Woods shot a bogey-free four under par 67 to move into a three-way tie for second place on a course that was eerily empty Saturday as spectators and non-essential tournament workers asked to stay away for safety reasons after a powerful storm Friday night left a trail of destruction in its wake.
Brendon de Jonge, meantime, shot 69 and leads the field at 7-under. Lurking just behind the Zimbabwe native is a trio that includes Woods, Bo Van Pelt, and Seung-Yul Noh, setting up a potentially thrilling Sunday in Bethesda.
With only a handful of Congressional members, media and relatives of the golfers on the grounds, this was anything but a normal weekend day on the PGA Tour.
It was similar to what we've faced when we play overseas in practice rounds or when we have dangerous summer conditions such as thunderstorms, Woods said. Ive played in front of small crowds like this, but not generally for an 18-hole competitive round.

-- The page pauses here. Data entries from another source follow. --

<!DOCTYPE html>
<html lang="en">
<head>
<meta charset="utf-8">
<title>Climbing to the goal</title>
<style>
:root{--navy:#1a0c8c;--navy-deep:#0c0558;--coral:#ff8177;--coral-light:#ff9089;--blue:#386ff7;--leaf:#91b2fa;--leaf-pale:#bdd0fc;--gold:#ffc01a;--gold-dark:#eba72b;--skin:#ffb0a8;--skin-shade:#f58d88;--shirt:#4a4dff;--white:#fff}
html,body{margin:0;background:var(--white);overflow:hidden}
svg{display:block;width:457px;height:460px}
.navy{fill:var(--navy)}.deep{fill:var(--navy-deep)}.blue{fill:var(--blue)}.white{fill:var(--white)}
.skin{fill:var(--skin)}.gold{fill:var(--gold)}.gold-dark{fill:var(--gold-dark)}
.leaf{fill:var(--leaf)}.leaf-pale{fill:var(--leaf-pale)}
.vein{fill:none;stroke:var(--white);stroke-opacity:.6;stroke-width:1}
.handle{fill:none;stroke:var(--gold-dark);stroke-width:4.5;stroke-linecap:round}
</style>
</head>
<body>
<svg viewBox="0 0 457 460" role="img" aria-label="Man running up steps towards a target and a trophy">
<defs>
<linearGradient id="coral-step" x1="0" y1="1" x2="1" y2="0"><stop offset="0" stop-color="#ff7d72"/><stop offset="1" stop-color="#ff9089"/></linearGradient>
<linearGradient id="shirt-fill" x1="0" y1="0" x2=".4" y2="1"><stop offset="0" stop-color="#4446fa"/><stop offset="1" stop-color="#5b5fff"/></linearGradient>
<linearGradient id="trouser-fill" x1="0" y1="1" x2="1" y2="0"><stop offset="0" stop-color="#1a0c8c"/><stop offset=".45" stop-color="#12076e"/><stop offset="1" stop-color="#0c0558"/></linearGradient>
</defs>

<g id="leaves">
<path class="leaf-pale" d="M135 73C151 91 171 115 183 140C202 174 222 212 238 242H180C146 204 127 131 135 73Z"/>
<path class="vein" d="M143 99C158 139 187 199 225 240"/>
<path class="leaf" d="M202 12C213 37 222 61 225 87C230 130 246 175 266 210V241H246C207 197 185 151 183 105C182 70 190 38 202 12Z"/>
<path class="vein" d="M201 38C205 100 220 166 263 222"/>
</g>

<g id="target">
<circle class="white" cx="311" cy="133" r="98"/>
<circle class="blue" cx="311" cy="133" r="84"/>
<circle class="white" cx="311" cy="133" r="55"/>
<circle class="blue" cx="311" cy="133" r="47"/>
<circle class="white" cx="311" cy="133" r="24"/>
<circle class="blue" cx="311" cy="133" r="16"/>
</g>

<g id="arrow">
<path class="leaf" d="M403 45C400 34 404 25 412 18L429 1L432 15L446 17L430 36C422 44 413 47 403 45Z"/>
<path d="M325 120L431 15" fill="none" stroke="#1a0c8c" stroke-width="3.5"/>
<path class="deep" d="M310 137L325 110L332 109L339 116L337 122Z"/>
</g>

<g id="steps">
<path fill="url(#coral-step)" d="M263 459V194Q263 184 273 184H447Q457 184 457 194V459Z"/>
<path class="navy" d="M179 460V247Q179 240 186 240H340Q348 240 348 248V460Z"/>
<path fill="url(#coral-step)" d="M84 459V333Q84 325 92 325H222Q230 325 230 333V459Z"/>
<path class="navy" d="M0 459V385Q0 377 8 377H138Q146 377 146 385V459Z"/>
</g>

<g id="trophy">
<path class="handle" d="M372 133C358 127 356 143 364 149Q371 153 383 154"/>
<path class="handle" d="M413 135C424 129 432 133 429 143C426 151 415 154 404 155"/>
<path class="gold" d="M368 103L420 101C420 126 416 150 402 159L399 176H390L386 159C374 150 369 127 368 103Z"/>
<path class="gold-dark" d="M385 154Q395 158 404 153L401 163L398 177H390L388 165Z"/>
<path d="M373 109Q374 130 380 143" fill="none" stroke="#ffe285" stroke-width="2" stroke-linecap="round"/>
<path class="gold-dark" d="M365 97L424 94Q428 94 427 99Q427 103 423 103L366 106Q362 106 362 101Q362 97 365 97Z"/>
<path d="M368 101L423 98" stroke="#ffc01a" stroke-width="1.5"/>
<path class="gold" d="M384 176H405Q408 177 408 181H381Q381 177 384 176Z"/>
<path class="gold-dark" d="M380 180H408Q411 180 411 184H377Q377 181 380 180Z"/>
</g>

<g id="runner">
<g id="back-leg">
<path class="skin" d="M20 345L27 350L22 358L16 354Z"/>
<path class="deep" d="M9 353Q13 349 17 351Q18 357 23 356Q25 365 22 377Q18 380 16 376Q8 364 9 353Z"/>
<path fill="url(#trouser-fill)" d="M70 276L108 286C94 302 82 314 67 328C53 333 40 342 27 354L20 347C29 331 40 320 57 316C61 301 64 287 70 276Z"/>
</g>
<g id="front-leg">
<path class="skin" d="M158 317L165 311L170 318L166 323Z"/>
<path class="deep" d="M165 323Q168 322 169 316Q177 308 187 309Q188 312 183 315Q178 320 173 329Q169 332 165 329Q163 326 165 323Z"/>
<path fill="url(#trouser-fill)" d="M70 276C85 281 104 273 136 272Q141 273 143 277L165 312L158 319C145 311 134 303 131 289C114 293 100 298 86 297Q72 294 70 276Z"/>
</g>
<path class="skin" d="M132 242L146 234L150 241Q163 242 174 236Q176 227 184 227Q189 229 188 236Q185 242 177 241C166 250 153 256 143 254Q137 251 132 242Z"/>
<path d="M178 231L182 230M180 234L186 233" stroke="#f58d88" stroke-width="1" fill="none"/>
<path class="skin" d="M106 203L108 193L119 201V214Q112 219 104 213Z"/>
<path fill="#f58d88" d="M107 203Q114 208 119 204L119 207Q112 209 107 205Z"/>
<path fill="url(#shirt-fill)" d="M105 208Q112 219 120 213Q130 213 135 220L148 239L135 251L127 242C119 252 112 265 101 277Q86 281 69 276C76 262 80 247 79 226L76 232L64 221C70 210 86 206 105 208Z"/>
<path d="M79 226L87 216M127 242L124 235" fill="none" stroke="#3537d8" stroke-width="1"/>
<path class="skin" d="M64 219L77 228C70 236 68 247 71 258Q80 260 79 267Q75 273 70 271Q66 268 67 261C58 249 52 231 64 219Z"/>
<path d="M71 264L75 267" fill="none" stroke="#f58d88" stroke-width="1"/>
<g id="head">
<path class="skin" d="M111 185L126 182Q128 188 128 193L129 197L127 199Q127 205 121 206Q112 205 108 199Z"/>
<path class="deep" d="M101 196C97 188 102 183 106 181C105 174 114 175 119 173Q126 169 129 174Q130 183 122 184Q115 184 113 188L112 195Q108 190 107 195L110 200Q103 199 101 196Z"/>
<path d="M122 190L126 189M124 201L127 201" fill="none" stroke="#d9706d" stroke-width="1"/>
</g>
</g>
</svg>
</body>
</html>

Added de Jonge, who attended Virginia Tech: There was no buzz. It was hard to get the adrenaline going. It kind of felt like you were playing a Tuesday practice round or a qualifier.

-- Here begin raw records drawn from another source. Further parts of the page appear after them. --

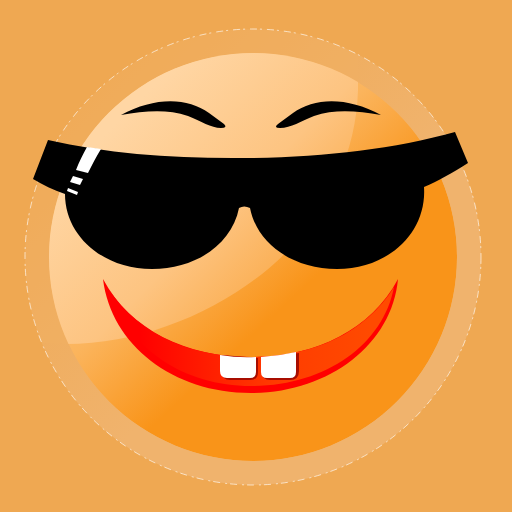
<!DOCTYPE html>
<html lang="en">
<head>
<meta charset="utf-8">
<title>Cool smiley</title>
<style>
:root {
  --backdrop: #efa852;
  --rim: #f0b36d;
  --face-light: #ffd6a4;
  --face-mid: #fcbc6c;
  --face-deep: #f99419;
  --ink: #000;
  --lip: #ff0000;
  --mouth: #ff4a00;
  --tooth-shade: #a80d00;
  --white: #fff;
}
html, body { margin: 0; overflow: hidden; background: var(--backdrop); }
svg { display: block; width: 512px; height: 512px; }
.backdrop { fill: var(--backdrop); }
.rim-edge { fill: none; stroke: var(--white); stroke-width: .8; stroke-dasharray: 7 3 2 5; opacity: .8; }
.ink { fill: var(--ink); }
.lip { fill: var(--lip); }
.tooth-shade { fill: var(--tooth-shade); }
.white { fill: var(--white); }
</style>
</head>
<body>
<svg viewBox="0 0 512 512" role="img" aria-label="Grinning orange smiley with black sunglasses and two front teeth">
  <defs>
    <linearGradient id="rim-fill" gradientUnits="userSpaceOnUse" x1="90" y1="90" x2="410" y2="420">
      <stop offset="0" stop-color="var(--backdrop)"/>
      <stop offset=".6" stop-color="var(--rim)"/>
      <stop offset="1" stop-color="var(--rim)"/>
    </linearGradient>
    <linearGradient id="face-fill" gradientUnits="userSpaceOnUse" x1="130" y1="110" x2="345" y2="345">
      <stop offset="0" stop-color="#fdcb8c"/>
      <stop offset=".45" stop-color="#fbb45c"/>
      <stop offset=".78" stop-color="var(--face-deep)"/>
      <stop offset="1" stop-color="var(--face-deep)"/>
    </linearGradient>
    <linearGradient id="gloss-fill" gradientUnits="userSpaceOnUse" x1="130" y1="110" x2="325" y2="305">
      <stop offset="0" stop-color="var(--face-light)"/>
      <stop offset=".5" stop-color="#fdc481"/>
      <stop offset="1" stop-color="#f9a136"/>
    </linearGradient>
    <linearGradient id="mouth-fill" gradientUnits="userSpaceOnUse" x1="140" y1="330" x2="370" y2="330">
      <stop offset="0" stop-color="var(--lip)"/>
      <stop offset=".6" stop-color="#ff3c00"/>
      <stop offset="1" stop-color="var(--mouth)"/>
    </linearGradient>
    <clipPath id="face-clip"><circle cx="253" cy="257" r="204"/></clipPath>
    <clipPath id="rim-clip"><circle cx="253" cy="257" r="228"/></clipPath>
    <path id="gloss-shape" d="M0 0H358V90C356 160 322 226 262 274C202 321 122 350 42 343H0Z"/>
    <path id="tooth" d="M0 0Q18 -1 35 -5V15Q35 21 29 21H6Q0 21 0 15Z"/>
  </defs>

  <rect class="backdrop" width="512" height="512"/>

  <g id="rim">
    <circle cx="253" cy="257" r="228" fill="url(#rim-fill)"/>
    <use href="#gloss-shape" clip-path="url(#rim-clip)" fill="#f0b062" opacity=".4"/>
    <circle class="rim-edge" cx="253" cy="257" r="228"/>
  </g>

  <g id="face" clip-path="url(#face-clip)">
    <circle cx="253" cy="257" r="204" fill="url(#face-fill)"/>
    <use href="#gloss-shape" fill="url(#gloss-fill)"/>
  </g>

  <g id="eyebrows" class="ink">
    <path d="M121 115C154 97 187 97 209 113L224 124Q228 128 221 128C211 128 201 121 188 116C167 109 145 111 121 115Z"/>
    <path d="M381 115C348 97 315 97 293 113L278 124Q273 128 280 128C291 128 301 121 314 116C335 109 357 111 381 115Z"/>
  </g>

  <g id="sunglasses">
    <path class="ink" d="M48 140C110 154 178 159 250 158C325 157 394 149 455 132L468 163C452 173 438 181 424 187C427 232 389 269 337 269C293 269 257 244 250 208Q244 205 239 208C232 244 196 269 152 269C103 269 65 236 65 194C53 190 43 185 33 179Z"/>
    <path class="white" d="M87 147L101 149C96 157 92 165 88 173L76 170C79 162 83 154 87 147Z"/>
    <path class="white" d="M73 176L83 179L80 185L70 182Z"/>
    <path class="white" d="M68 188L78 192L77 195L67 191Z"/>
  </g>

  <g id="smile">
    <path class="lip" d="M103 279C130 330 187 357 251 357C315 357 371 330 398 279C392 345 328 393 251 393C173 393 111 345 103 279Z"/>
    <path fill="url(#mouth-fill)" d="M112 294C142 336 192 357 251 357C311 357 365 334 394 287C383 345 325 386 251 386C184 386 128 348 112 294Z"/>
    <g id="teeth">
      <path class="tooth-shade" d="M222 355L258 358V372Q258 380 250 380H230Q222 380 222 372Z"/>
      <path class="tooth-shade" d="M262 358L299 353V371Q299 380 290 380H270Q262 380 262 372Z"/>
      <path class="white" d="M220 355Q238 358 256 357V372Q256 378 250 378H227Q220 378 220 371Z"/>
      <use class="white" href="#tooth" x="261" y="357"/>
    </g>
  </g>
</svg>
</body>
</html>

Play had been scheduled to begin around 7 a.m. but was postponed until 1 p.m. to give workers enough time to clear as many as 40 fallen trees, hundreds of branches and other debris that had been strewn about by a fast-moving derecho that packed 70 mph winds.
It was sort of awe-striking a little bit, said Leesburg, Va., native Billy Hurley III, who is tied for fifth after carding a 66. Youre walking around and youre just like, Wow, thats crazy a storm can knock down that tree. Trees this big around just snapped.
Said Van Pelt: Those were trees that have probably been around 100 years. Theyve survived a lot of storms. The fact that this one knocked them down just shows you how powerful it was.
The decision to ban fans was a difficult but necessary one, according to Mark Russell, the PGAs vice president of rules and competition.
Several trees were snapped at the trunk in spectator areas. Power around the course was spotty and often dependent on a generator. And the roads leading up to the entrance were littered by fallen trees and large branches.
Thats very drastic decision, not allowing fans to come out, Russell said. But its in their best interest. Its a dangerous situation in the area today with the heat and storm and everything.
Tickets for Saturdays round will be honored on Sunday, according to tournament officials. Tickets can also be returned to the Tiger Woods Foundation for a refund.
Tee times on Sunday will be 11 a.m.- 1 p.m., utilizing Nos. 1 and 10.
When Mahan, who owned a two stroke lead after 36 holes, teed off Saturday, there were four people seated in the grandstand and three of them were tournament workers.
And by the time Mahan bogeyed No. 4 a short while later, Tigers charge was gathering momentum. Mahan, meantime, finished with four bogies and, as a result, enters Sunday tied with Hurley, two strokes behind de Jonge.
As Mahan faltered, Woods surged, scoring birdies on three of the first six holes, including a highlight reel chip into the cup from the rough on No. 6, eliciting a confident fist pump.
After scoring pars on each of the next three holes, Woods vaulted into second place with a birdie on No. 10, the 181-yard par-3 where the green is protected by a water hazard. He stuck his tee-shot about eight feet from the hole, then watched nervously as his putt rolled around the lip of the cup nearly a full 360-degrees before dropping in.
Woods, now ranked No. 4 in the world, has two wins on the PGA Tour this season, 73 in his career and hoisted the trophy in this tournament three years ago.
The men hell be pursuing on Sunday have one PGA victory between them and certainly will be aware that you-know-who is on the prowl.
I played myself into good shape for tomorrow, Woods said. Im happy with the way I played.